Prominent HBP researchers, in an international collaboration with other colleagues, have just published a paper that gives new insights into how certain regions of the brain develop over time. The paper, entitled ‘Microstructural proliferation in human cortex is coupled with the development of face processing', appears in the latest issue of the prestigious journal Science. Interdisciplinary researchers from Stanford University, Hebrew University of Jerusalem, Forschungszentrum Jülich, Heinrich-Heine University and RWTH Aachen University investigated how cortical tissue changes in relation to brain function and behavior from childhood to adulthood. The researchers used both functional and quantitative magnetic resonance imaging in 22 children and 25 adults to examine anatomical changes in regions of the brain involved in the recognition of faces compared to those involved in the recognition of places, and found that development was significantly different between the two regions. Regions selective for facial recognition were dominated by microstructural proliferation, which correlated with increases in selectivity for faces, together with improvements in recognizing faces. Additional investigation using cytoarchitectonic measurements confirmed significant differences in brain tissue properties between regions involved in face or place recognition. The data suggest a new mechanism for the development of brain function and behavior from the proliferation of cortical tissue rather than mere removal of underused axons, i.e. ‘pruning'. The research not only represents a comprehensive way of analyzing the developmental situation (i.e. through modelling as well as functional and anatomical measurements), but also shows an excellent example of transatlantic collaboration.


The full text of the paper is available on the Science website. The paper was also highlighted in an accompanying article on the journal's website.

What People are Saying

  • Collaborate, collaborate, collaborate. This is our opportunity.

    Prof. Karlheinz Meier, University of Heidelberg,
    Co-leader of the Neuromorphic Computing Subproject

  • The Human Brain is the most complex system that we know of. We would like to develop some kind of ‘google' brain where we can zoom in and out, see it from different perspectives and understand how brain structure and function is related. The ultimate aim of the Human Brain Project is to understand the human brain. This is only possible when we understand the structural organization of the human brain.

    Prof. Katrin Amunts, Institute of Neuroscience and Medicine,
    Forschungszentrum Jülich
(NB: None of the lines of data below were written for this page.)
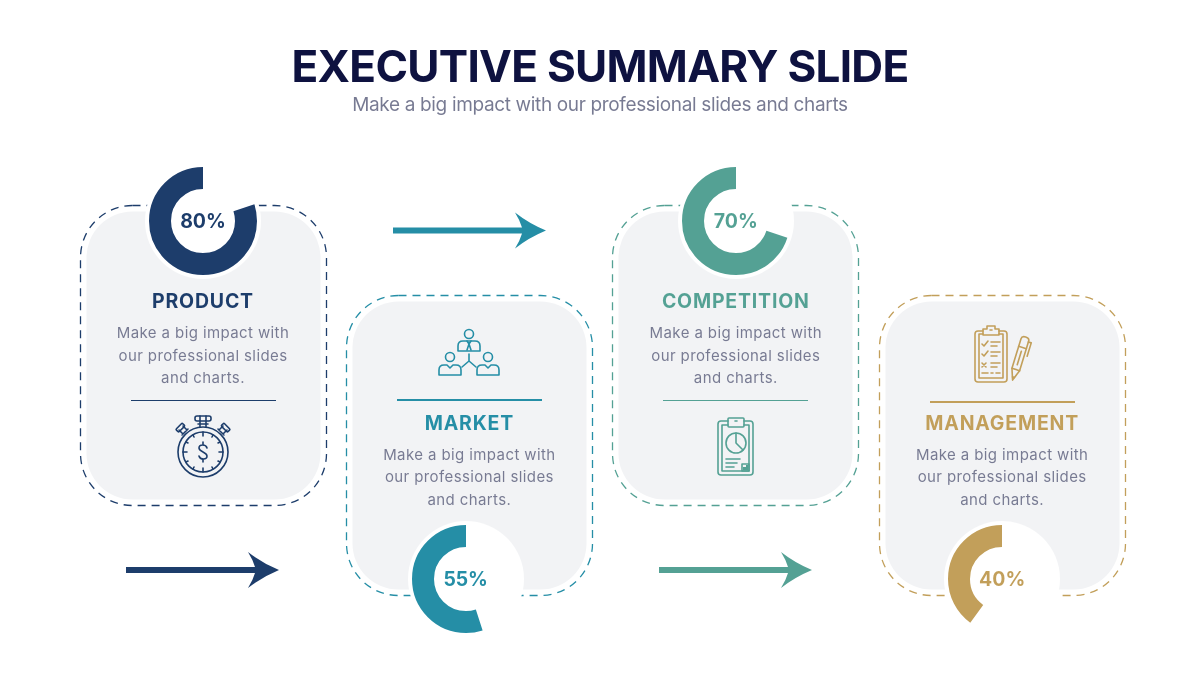
<!DOCTYPE html>
<html lang="en">
<head>
<meta charset="utf-8">
<title>Executive Summary Slide</title>
<style>
:root {
  --ink: #0e1240;
  --muted: #777a92;
  --panel: #f2f3f5;
  --paper: #ffffff;
  --navy: #1d3d6b;
  --teal: #258ea6;
  --green: #54a194;
  --gold: #c29f5a;
}
* { box-sizing: border-box; margin: 0; padding: 0; }
html, body { width: 1200px; height: 675px; overflow: hidden; background: var(--paper); }
body { font-family: Inter, "Open Sans", sans-serif; }
.slide { position: relative; width: 1200px; height: 675px; overflow: hidden; }
.slide-header { height: 205px; padding-top: 41px; text-align: center; }
h1 { font-size: 44px; line-height: 50px; font-weight: 700; letter-spacing: -0.7px; color: var(--ink); white-space: nowrap; }
.subtitle { margin-top: 2px; font-size: 19px; line-height: 24px; letter-spacing: -0.35px; color: var(--muted); white-space: nowrap; }
.cards { display: flex; align-items: flex-start; gap: 19.4px; padding-left: 79.5px; }
.card { position: relative; flex: none; width: 247px; height: 301px; display: flex; flex-direction: column; align-items: center; text-align: center; color: var(--accent); }
.raised { padding-top: 84px; }
.lowered { margin-top: 90px; padding-top: 28px; }
.product { --accent: var(--navy); }
.market { --accent: var(--teal); }
.competition { --accent: var(--green); }
.management { --accent: var(--gold); }
.frame { position: absolute; left: 0; top: 0; width: 247px; height: 301px; overflow: visible; }
.frame .outline { fill: none; stroke: currentColor; stroke-width: 1.3; stroke-dasharray: 8 6; }
.frame .panel { fill: var(--panel); }
.card h2, .card p, .divider, .icon { position: relative; flex: none; }
h2 { font-size: 19.5px; line-height: 24px; font-weight: 700; letter-spacing: 0.8px; white-space: nowrap; }
.card p { margin-top: 9px; font-size: 15px; line-height: 22.5px; letter-spacing: 0.4px; color: var(--muted); white-space: nowrap; }
.divider { width: 145px; height: 1.5px; background: currentColor; }
.raised .divider { margin: 10px 0 14px; }
.lowered .divider { margin: 14px 0 10px; }
.management .divider { top: 2px; }
.icon { width: 64px; height: 62px; fill: none; stroke: currentColor; stroke-width: 1.6; stroke-linecap: round; stroke-linejoin: round; overflow: visible; }
.gauge { position: absolute; left: 65.5px; width: 116px; height: 116px; display: grid; place-items: center; border-radius: 50%; background: var(--paper); }
.raised .gauge { top: -42px; }
.lowered .gauge { bottom: -41px; }
.market .gauge { left: 62px; }
.gauge svg { position: absolute; left: 0; top: 0; width: 116px; height: 116px; }
.gauge circle { fill: none; stroke: currentColor; stroke-width: 22; }
.gauge strong { position: relative; font-size: 19.5px; line-height: 24px; font-weight: 700; }
.arrows { position: absolute; left: 0; top: 0; width: 1200px; height: 675px; }
</style>
</head>
<body>
<main class="slide">
  <header class="slide-header">
    <h1>EXECUTIVE SUMMARY SLIDE</h1>
    <p class="subtitle">Make a big impact with our professional slides and charts</p>
  </header>

  <section class="cards">
    <article class="card product raised">
      <svg class="frame" viewBox="0 0 247 301" aria-hidden="true">
        <defs>
          <g id="card-frame">
            <rect class="outline" x="0.5" y="0.5" width="246" height="300" rx="52"/>
            <rect class="panel" x="6.5" y="6.5" width="234" height="288" rx="46"/>
          </g>
        </defs>
        <use href="#card-frame"/>
      </svg>
      <div class="gauge">
        <svg viewBox="-58 -58 116 116" aria-hidden="true"><circle r="43" pathLength="100" stroke-dasharray="80 100" transform="scale(-1 1) rotate(-90)"/></svg>
        <strong>80%</strong>
      </div>
      <h2>PRODUCT</h2>
      <p>Make a big impact with<br>our professional slides<br>and charts.</p>
      <div class="divider"></div>
      <svg class="icon" viewBox="0 0 64 62" role="img" aria-label="Stopwatch with dollar sign">
        <circle cx="32" cy="37" r="25"/>
        <circle cx="32" cy="37" r="20"/>
        <rect x="24" y="1" width="16" height="5" rx="2"/>
        <path d="M29 1V12M35 1V12M27 9H37"/>
        <g id="side-button">
          <path d="M12 19L8 15M16 15L12 11M11 20L17 14"/>
          <rect x="5" y="11" width="9" height="4" rx="1" transform="rotate(-45 9 13)"/>
        </g>
        <use href="#side-button" transform="matrix(-1 0 0 1 64 0)"/>
        <g id="dial-ticks">
          <path d="M32 17V21M32 53V57M12 37H16M48 37H52"/>
        </g>
        <path d="M22 20L23 22M42 20L41 22M15 27L17 28M49 27L47 28M15 47L17 46M49 47L47 46M22 54L23 52M42 54L41 52"/>
        <path d="M36 33C35 29 28 29 28 33C28 37 36 37 36 41C36 45 29 45 28 41M32 27V30M32 44V47"/>
      </svg>
    </article>

    <article class="card market lowered">
      <svg class="frame" viewBox="0 0 247 301" aria-hidden="true"><use href="#card-frame"/></svg>
      <svg class="icon" viewBox="0 0 64 62" role="img" aria-label="Connected team of three people">
        <circle cx="32" cy="11" r="4.5"/>
        <path d="M21 28V23Q21 18 26 18H38Q43 18 43 23V28Z"/>
        <path d="M30 18L32 21L34 18M32 21L30 27M32 21L34 27"/>
        <g id="seated-person">
          <circle cx="13" cy="34" r="4.5"/>
          <path d="M2 52V47Q2 42 7 42H10L13 45L16 42H19Q24 42 24 47V52Z"/>
        </g>
        <use href="#seated-person" x="38"/>
        <path d="M32 31V38L25 44M32 38L39 44"/>
      </svg>
      <div class="divider"></div>
      <h2>MARKET</h2>
      <p>Make a big impact with<br>our professional slides<br>and charts.</p>
      <div class="gauge">
        <svg viewBox="-58 -58 116 116" aria-hidden="true"><circle r="43" pathLength="100" stroke-dasharray="55 100" transform="scale(-1 1) rotate(-90)"/></svg>
        <strong>55%</strong>
      </div>
    </article>

    <article class="card competition raised">
      <svg class="frame" viewBox="0 0 247 301" aria-hidden="true"><use href="#card-frame"/></svg>
      <div class="gauge">
        <svg viewBox="-58 -58 116 116" aria-hidden="true"><circle r="43" pathLength="100" stroke-dasharray="70 100" transform="scale(-1 1) rotate(-90)"/></svg>
        <strong>70%</strong>
      </div>
      <h2>COMPETITION</h2>
      <p>Make a big impact with<br>our professional slides<br>and charts.</p>
      <div class="divider"></div>
      <svg class="icon" viewBox="0 0 64 62" role="img" aria-label="Clipboard with pie chart">
        <path d="M24 6H17Q14 6 14 9V57Q14 60 17 60H46Q49 60 49 57V9Q49 6 46 6H40"/>
        <path d="M24 10H18V56H45V10H40"/>
        <rect x="24" y="3" width="16" height="9" rx="1"/>
        <path d="M31 6H33"/>
        <circle cx="32" cy="28" r="10"/>
        <path d="M32 18V28L39 35"/>
        <path d="M22 44H36M22 48H33M22 52H30"/>
        <path d="M38 49H45V56H38Z"/>
        <path d="M39 55V52L42 52V50H44V55Z" fill="currentColor" stroke="none"/>
      </svg>
    </article>

    <article class="card management lowered">
      <svg class="frame" viewBox="0 0 247 301" aria-hidden="true"><use href="#card-frame"/></svg>
      <svg class="icon" viewBox="0 0 64 62" role="img" aria-label="Checklist and pen">
        <path d="M13 8H8Q5 8 5 11V56Q5 59 8 59H34Q37 59 37 56V11Q37 8 34 8H29"/>
        <path d="M13 11H9V55H33V11H29"/>
        <path d="M13 12V6H17V3H25V6H29V12Z"/>
        <path d="M20 7H22"/>
        <g id="check-row"><path d="M12 21L14 23L18 18M21 19H30M21 23H27"/></g>
        <use href="#check-row" y="10"/>
        <path d="M12 40L16 44M16 40L12 44M21 40H30M21 44H27M12 50H18M21 50H23M26 50H30"/>
        <g transform="rotate(17 49 36)">
          <path d="M45 16Q45 13 49 13Q53 13 53 16V47L49 58L45 47Z"/>
          <path d="M45 24H53M45 47H53M48 55H50M53 17H56V31M49 28V42"/>
        </g>
      </svg>
      <div class="divider"></div>
      <h2>MANAGEMENT</h2>
      <p>Make a big impact with<br>our professional slides<br>and charts.</p>
      <div class="gauge">
        <svg viewBox="-58 -58 116 116" aria-hidden="true"><circle r="43" pathLength="100" stroke-dasharray="40 100" transform="scale(-1 1) rotate(-90)"/></svg>
        <strong>40%</strong>
      </div>
    </article>
  </section>

  <svg class="arrows" viewBox="0 0 1200 675" aria-hidden="true">
    <defs>
      <path id="flow-arrow" d="M0 -3H129Q127 -10 122 -18Q136 -7 153 0Q136 7 122 18Q127 10 129 3H0Z"/>
    </defs>
    <use href="#flow-arrow" x="126" y="570" fill="var(--navy)"/>
    <use href="#flow-arrow" x="393" y="230.5" fill="var(--teal)"/>
    <use href="#flow-arrow" x="659" y="570" fill="var(--green)"/>
  </svg>
</main>
</body>
</html>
  • The Human Brain Project will become a major driver of ICT in Europe.

    Prof. Thomas Lippert, Institute for Advanced Simulation, Jülich Supercomputing Centre,
    leader of the High Peformance Computing subproject